Moët & Chandon in particular has made sensationalist efforts to grab the attention of Chinese consumers through efforts such as a Great Wall hot-air balloon fly-by, promotional parties and events in Beijing and Shanghai, a China visit by brand ambassador Scarlett Johansson, and social media campaigns. The brand is currently running promotional campaigns with actress Fan Bingbing, which can be seen in the video embedded below.
Some concern has been expressed over the possibility that Chinese sparkling wine makers will be put at a disadvantage thanks to the different connotations of the Chinese words for “Champagne” and “sparkling wine.” The Chinese word for Champagne is a transliteration of the French word, xiangbin jiu (香槟酒). Many Chinese sparkling wine makers have preferred using this name to the translation of “sparkling wine” or qipao jiu (起泡酒), because qipao not only means “bubbling,” but can also translate into “to blister” or “to sprout boils”—not the best marketing language for a classy, celebratory beverage.
One interesting fact about the new registration is that it puts French Champagne makers in the position of stating that the United States needs to rise to China’s level when it comes to name protection. The United States, which is the world’s second-largest export market for Champagne, does not fully protect it, but rather bans the “Champagne” designation on sparkling wines produced in 2006 and after. However, it makes exceptions for beverages such as “Napa Valley champagne. “The US is increasingly isolated in the world. It is one of a handful of countries, along with Russia, Vietnam and Argentina, that does not protect the champagne name,” said Thibaut Le Mailloux “For us, it’s a matter of principle and consumer information.”

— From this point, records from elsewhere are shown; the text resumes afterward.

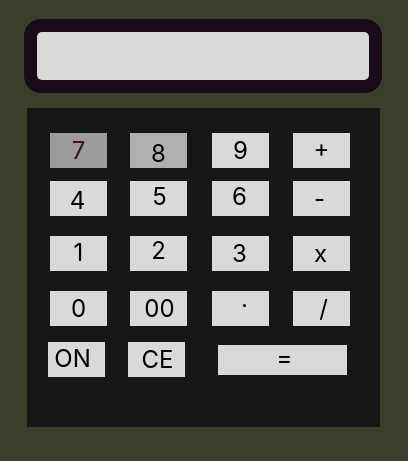
<!DOCTYPE html>
<html lang="en">
<head>
<meta charset="utf-8">
<title>Calculator</title>
<style>
:root {
  --backdrop: #3b3e2b;
  --frame: #1b0a17;
  --panel: #171516;
  --key: #d9d9d9;
  --key-pressed: #9c9c9c;
  --key-hover: #b0b0b0;
  --ink: #000;
  --ink-pressed: #45101a;
}
* { box-sizing: border-box; margin: 0; }
html, body { width: 408px; height: 461px; overflow: hidden; }
body {
  background: var(--backdrop);
  color: var(--ink);
  font: 400 24px/1 Inter, sans-serif;
}
.calculator {
  display: flex;
  flex-direction: column;
  gap: 15px;
  padding: 19px 26px 34px 24px;
}
.display {
  height: 74px;
  padding: 13px;
  border-radius: 17px;
  background: var(--frame);
}
.screen { height: 48px; border-radius: 5px; background: var(--key); }
.keypad {
  display: grid;
  grid-template-columns: 80px 82px 81px 57px;
  grid-template-rows: 48px 55px 55px 51px 35px;
  align-items: start;
  justify-items: start;
  width: 353px;
  height: 319px;
  margin-left: 3px;
  padding: 25px 0 0 23px;
  background: var(--panel);
}
.key {
  display: flex;
  align-items: center;
  justify-content: center;
  width: 57px;
  height: 35px;
  background: var(--key);
  color: inherit;
  text-decoration: none;
}
.key span { position: relative; left: var(--x, 0); top: var(--y, 0); }
.pressed { background: var(--key-pressed); color: var(--ink-pressed); }
.hover { background: var(--key-hover); }
.command { margin-left: -2px; }
.equals {
  grid-column: 3 / 5;
  width: 129px;
  height: 30px;
  margin: 2.5px 0 0 6px;
}
</style>
</head>
<body>
<main class="calculator">
  <div class="display"><div class="screen"></div></div>
  <div class="keypad">
    <a class="key pressed" href="#"><span>7</span></a>
    <a class="key hover" href="#"><span style="--y:3px">8</span></a>
    <a class="key" href="#"><span>9</span></a>
    <a class="key" href="#"><span style="--y:-2px">+</span></a>

    <a class="key" href="#"><span style="--x:-1px;--y:2px">4</span></a>
    <a class="key" href="#"><span style="--x:1px;--y:-2px">5</span></a>
    <a class="key" href="#"><span style="--x:-1px;--y:-2px">6</span></a>
    <a class="key" href="#"><span style="--x:-2px">-</span></a>

    <a class="key" href="#"><span style="--y:-1px">1</span></a>
    <a class="key" href="#"><span style="--y:-3px">2</span></a>
    <a class="key" href="#"><span style="--x:-1px">3</span></a>
    <a class="key" href="#"><span style="--x:-1px">x</span></a>

    <a class="key" href="#"><span>0</span></a>
    <a class="key" href="#"><span style="--x:1px">00</span></a>
    <a class="key" href="#"><span style="--x:4px;--y:-3px">·</span></a>
    <a class="key" href="#"><span style="--x:2px">/</span></a>

    <a class="key command" href="#"><span style="--x:-4px;--y:-1px">ON</span></a>
    <a class="key command" href="#"><span style="--x:1px">CE</span></a>
    <a class="key equals" href="#"><span style="--x:2px;--y:-2px">=</span></a>
  </div>
</main>
</body>
</html>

Champagne is not the only alcoholic beverage name that is protected in China. Authorities have also registered Cognac, Scotch, and Napa Valley wine.